• **Task details**: Down to the last word, output the records below, skipping any images.

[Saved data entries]
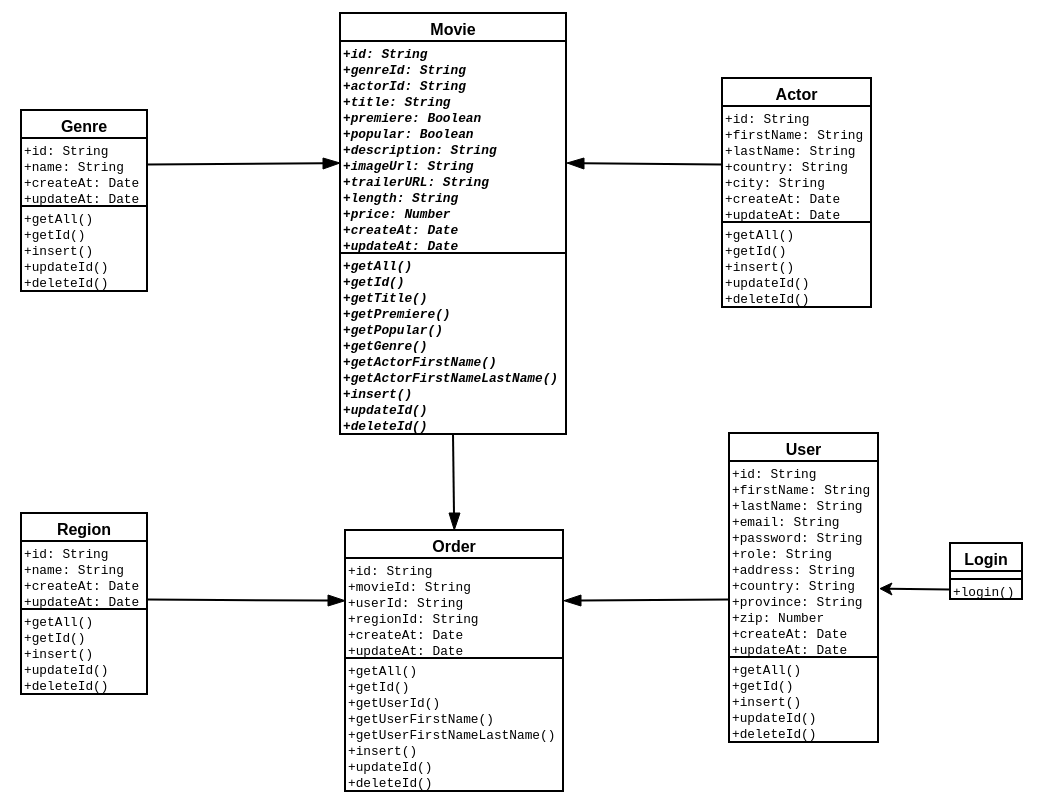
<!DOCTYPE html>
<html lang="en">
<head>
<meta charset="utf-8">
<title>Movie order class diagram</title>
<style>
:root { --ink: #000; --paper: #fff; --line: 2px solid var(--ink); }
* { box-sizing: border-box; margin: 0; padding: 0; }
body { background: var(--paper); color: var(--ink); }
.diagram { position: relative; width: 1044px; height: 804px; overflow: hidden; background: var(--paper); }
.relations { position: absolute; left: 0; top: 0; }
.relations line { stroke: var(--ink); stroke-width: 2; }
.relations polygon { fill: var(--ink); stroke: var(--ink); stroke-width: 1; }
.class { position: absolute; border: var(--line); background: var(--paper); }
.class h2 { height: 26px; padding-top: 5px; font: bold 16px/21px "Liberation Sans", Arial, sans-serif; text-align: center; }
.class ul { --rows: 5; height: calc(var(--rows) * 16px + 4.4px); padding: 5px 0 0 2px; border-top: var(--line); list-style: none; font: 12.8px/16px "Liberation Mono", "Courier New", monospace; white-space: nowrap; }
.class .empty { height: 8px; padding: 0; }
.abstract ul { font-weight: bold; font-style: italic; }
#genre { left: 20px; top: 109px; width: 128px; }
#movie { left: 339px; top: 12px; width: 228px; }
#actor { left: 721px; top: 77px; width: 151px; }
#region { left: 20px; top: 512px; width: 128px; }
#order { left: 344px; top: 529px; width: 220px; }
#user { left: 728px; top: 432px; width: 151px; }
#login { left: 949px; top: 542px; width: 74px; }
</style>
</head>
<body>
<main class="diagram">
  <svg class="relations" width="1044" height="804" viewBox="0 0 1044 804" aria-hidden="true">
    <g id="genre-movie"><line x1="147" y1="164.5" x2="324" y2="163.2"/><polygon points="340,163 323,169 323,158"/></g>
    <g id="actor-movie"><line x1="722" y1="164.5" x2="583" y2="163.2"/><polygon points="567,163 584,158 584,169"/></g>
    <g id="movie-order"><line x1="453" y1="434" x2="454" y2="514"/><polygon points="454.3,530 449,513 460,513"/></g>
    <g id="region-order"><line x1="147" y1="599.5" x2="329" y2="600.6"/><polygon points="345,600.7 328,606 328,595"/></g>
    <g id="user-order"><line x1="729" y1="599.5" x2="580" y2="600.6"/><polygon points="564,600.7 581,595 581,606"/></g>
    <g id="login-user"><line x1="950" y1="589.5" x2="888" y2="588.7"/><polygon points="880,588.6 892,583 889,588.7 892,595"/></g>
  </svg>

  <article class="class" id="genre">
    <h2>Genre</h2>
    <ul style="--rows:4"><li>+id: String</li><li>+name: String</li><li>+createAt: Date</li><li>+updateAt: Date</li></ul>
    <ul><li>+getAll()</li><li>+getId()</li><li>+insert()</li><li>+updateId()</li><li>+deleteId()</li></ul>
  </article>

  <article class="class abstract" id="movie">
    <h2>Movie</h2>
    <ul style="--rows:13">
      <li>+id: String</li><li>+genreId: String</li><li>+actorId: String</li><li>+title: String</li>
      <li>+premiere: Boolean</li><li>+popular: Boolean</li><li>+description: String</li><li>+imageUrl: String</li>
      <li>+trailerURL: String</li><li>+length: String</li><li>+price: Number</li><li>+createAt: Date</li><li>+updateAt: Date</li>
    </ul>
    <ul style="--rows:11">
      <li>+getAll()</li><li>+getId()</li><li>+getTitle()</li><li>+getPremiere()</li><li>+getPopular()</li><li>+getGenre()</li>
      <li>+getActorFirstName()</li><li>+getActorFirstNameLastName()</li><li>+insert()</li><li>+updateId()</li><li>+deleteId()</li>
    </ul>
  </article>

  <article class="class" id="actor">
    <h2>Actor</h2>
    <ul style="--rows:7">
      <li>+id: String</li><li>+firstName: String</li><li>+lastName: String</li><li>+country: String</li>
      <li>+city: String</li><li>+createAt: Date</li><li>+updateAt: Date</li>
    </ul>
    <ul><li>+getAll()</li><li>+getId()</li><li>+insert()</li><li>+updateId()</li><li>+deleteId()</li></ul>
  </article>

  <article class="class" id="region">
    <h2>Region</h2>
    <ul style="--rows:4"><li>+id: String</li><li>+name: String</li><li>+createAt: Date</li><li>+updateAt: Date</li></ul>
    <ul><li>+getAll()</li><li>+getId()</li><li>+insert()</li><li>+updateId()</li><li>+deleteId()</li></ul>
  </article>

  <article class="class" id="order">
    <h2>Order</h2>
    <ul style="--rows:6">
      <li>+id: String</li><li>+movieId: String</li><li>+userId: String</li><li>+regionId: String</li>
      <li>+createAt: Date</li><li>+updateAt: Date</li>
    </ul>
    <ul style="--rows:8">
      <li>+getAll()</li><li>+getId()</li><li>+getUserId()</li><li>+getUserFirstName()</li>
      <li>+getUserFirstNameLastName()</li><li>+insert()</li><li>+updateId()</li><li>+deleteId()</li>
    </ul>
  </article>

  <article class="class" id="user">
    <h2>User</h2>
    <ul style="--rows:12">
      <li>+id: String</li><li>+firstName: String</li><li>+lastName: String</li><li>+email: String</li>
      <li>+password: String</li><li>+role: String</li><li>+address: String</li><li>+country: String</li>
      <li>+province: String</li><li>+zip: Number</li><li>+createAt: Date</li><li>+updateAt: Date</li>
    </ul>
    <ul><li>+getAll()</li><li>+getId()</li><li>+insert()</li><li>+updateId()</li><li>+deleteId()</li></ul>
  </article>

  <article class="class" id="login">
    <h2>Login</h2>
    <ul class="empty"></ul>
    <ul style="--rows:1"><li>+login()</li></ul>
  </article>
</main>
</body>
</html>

• **Task response**:
<!DOCTYPE html>
<html lang="en">
<head>
<meta charset="utf-8">
<title>Movie order class diagram</title>
<style>
:root { --ink: #000; --paper: #fff; --line: 2px solid var(--ink); }
* { box-sizing: border-box; margin: 0; padding: 0; }
body { background: var(--paper); color: var(--ink); }
.diagram { position: relative; width: 1044px; height: 804px; overflow: hidden; background: var(--paper); }
.relations { position: absolute; left: 0; top: 0; }
.relations line { stroke: var(--ink); stroke-width: 2; }
.relations polygon { fill: var(--ink); stroke: var(--ink); stroke-width: 1; }
.class { position: absolute; border: var(--line); background: var(--paper); }
.class h2 { height: 26px; padding-top: 5px; font: bold 16px/21px "Liberation Sans", Arial, sans-serif; text-align: center; }
.class ul { --rows: 5; height: calc(var(--rows) * 16px + 4.4px); padding: 5px 0 0 2px; border-top: var(--line); list-style: none; font: 12.8px/16px "Liberation Mono", "Courier New", monospace; white-space: nowrap; }
.class .empty { height: 8px; padding: 0; }
.abstract ul { font-weight: bold; font-style: italic; }
#genre { left: 20px; top: 109px; width: 128px; }
#movie { left: 339px; top: 12px; width: 228px; }
#actor { left: 721px; top: 77px; width: 151px; }
#region { left: 20px; top: 512px; width: 128px; }
#order { left: 344px; top: 529px; width: 220px; }
#user { left: 728px; top: 432px; width: 151px; }
#login { left: 949px; top: 542px; width: 74px; }
</style>
</head>
<body>
<main class="diagram">
  <svg class="relations" width="1044" height="804" viewBox="0 0 1044 804" aria-hidden="true">
    <g id="genre-movie"><line x1="147" y1="164.5" x2="324" y2="163.2"/><polygon points="340,163 323,169 323,158"/></g>
    <g id="actor-movie"><line x1="722" y1="164.5" x2="583" y2="163.2"/><polygon points="567,163 584,158 584,169"/></g>
    <g id="movie-order"><line x1="453" y1="434" x2="454" y2="514"/><polygon points="454.3,530 449,513 460,513"/></g>
    <g id="region-order"><line x1="147" y1="599.5" x2="329" y2="600.6"/><polygon points="345,600.7 328,606 328,595"/></g>
    <g id="user-order"><line x1="729" y1="599.5" x2="580" y2="600.6"/><polygon points="564,600.7 581,595 581,606"/></g>
    <g id="login-user"><line x1="950" y1="589.5" x2="888" y2="588.7"/><polygon points="880,588.6 892,583 889,588.7 892,595"/></g>
  </svg>

  <article class="class" id="genre">
    <h2>Genre</h2>
    <ul style="--rows:4"><li>+id: String</li><li>+name: String</li><li>+createAt: Date</li><li>+updateAt: Date</li></ul>
    <ul><li>+getAll()</li><li>+getId()</li><li>+insert()</li><li>+updateId()</li><li>+deleteId()</li></ul>
  </article>

  <article class="class abstract" id="movie">
    <h2>Movie</h2>
    <ul style="--rows:13">
      <li>+id: String</li><li>+genreId: String</li><li>+actorId: String</li><li>+title: String</li>
      <li>+premiere: Boolean</li><li>+popular: Boolean</li><li>+description: String</li><li>+imageUrl: String</li>
      <li>+trailerURL: String</li><li>+length: String</li><li>+price: Number</li><li>+createAt: Date</li><li>+updateAt: Date</li>
    </ul>
    <ul style="--rows:11">
      <li>+getAll()</li><li>+getId()</li><li>+getTitle()</li><li>+getPremiere()</li><li>+getPopular()</li><li>+getGenre()</li>
      <li>+getActorFirstName()</li><li>+getActorFirstNameLastName()</li><li>+insert()</li><li>+updateId()</li><li>+deleteId()</li>
    </ul>
  </article>

  <article class="class" id="actor">
    <h2>Actor</h2>
    <ul style="--rows:7">
      <li>+id: String</li><li>+firstName: String</li><li>+lastName: String</li><li>+country: String</li>
      <li>+city: String</li><li>+createAt: Date</li><li>+updateAt: Date</li>
    </ul>
    <ul><li>+getAll()</li><li>+getId()</li><li>+insert()</li><li>+updateId()</li><li>+deleteId()</li></ul>
  </article>

  <article class="class" id="region">
    <h2>Region</h2>
    <ul style="--rows:4"><li>+id: String</li><li>+name: String</li><li>+createAt: Date</li><li>+updateAt: Date</li></ul>
    <ul><li>+getAll()</li><li>+getId()</li><li>+insert()</li><li>+updateId()</li><li>+deleteId()</li></ul>
  </article>

  <article class="class" id="order">
    <h2>Order</h2>
    <ul style="--rows:6">
      <li>+id: String</li><li>+movieId: String</li><li>+userId: String</li><li>+regionId: String</li>
      <li>+createAt: Date</li><li>+updateAt: Date</li>
    </ul>
    <ul style="--rows:8">
      <li>+getAll()</li><li>+getId()</li><li>+getUserId()</li><li>+getUserFirstName()</li>
      <li>+getUserFirstNameLastName()</li><li>+insert()</li><li>+updateId()</li><li>+deleteId()</li>
    </ul>
  </article>

  <article class="class" id="user">
    <h2>User</h2>
    <ul style="--rows:12">
      <li>+id: String</li><li>+firstName: String</li><li>+lastName: String</li><li>+email: String</li>
      <li>+password: String</li><li>+role: String</li><li>+address: String</li><li>+country: String</li>
      <li>+province: String</li><li>+zip: Number</li><li>+createAt: Date</li><li>+updateAt: Date</li>
    </ul>
    <ul><li>+getAll()</li><li>+getId()</li><li>+insert()</li><li>+updateId()</li><li>+deleteId()</li></ul>
  </article>

  <article class="class" id="login">
    <h2>Login</h2>
    <ul class="empty"></ul>
    <ul style="--rows:1"><li>+login()</li></ul>
  </article>
</main>
</body>
</html>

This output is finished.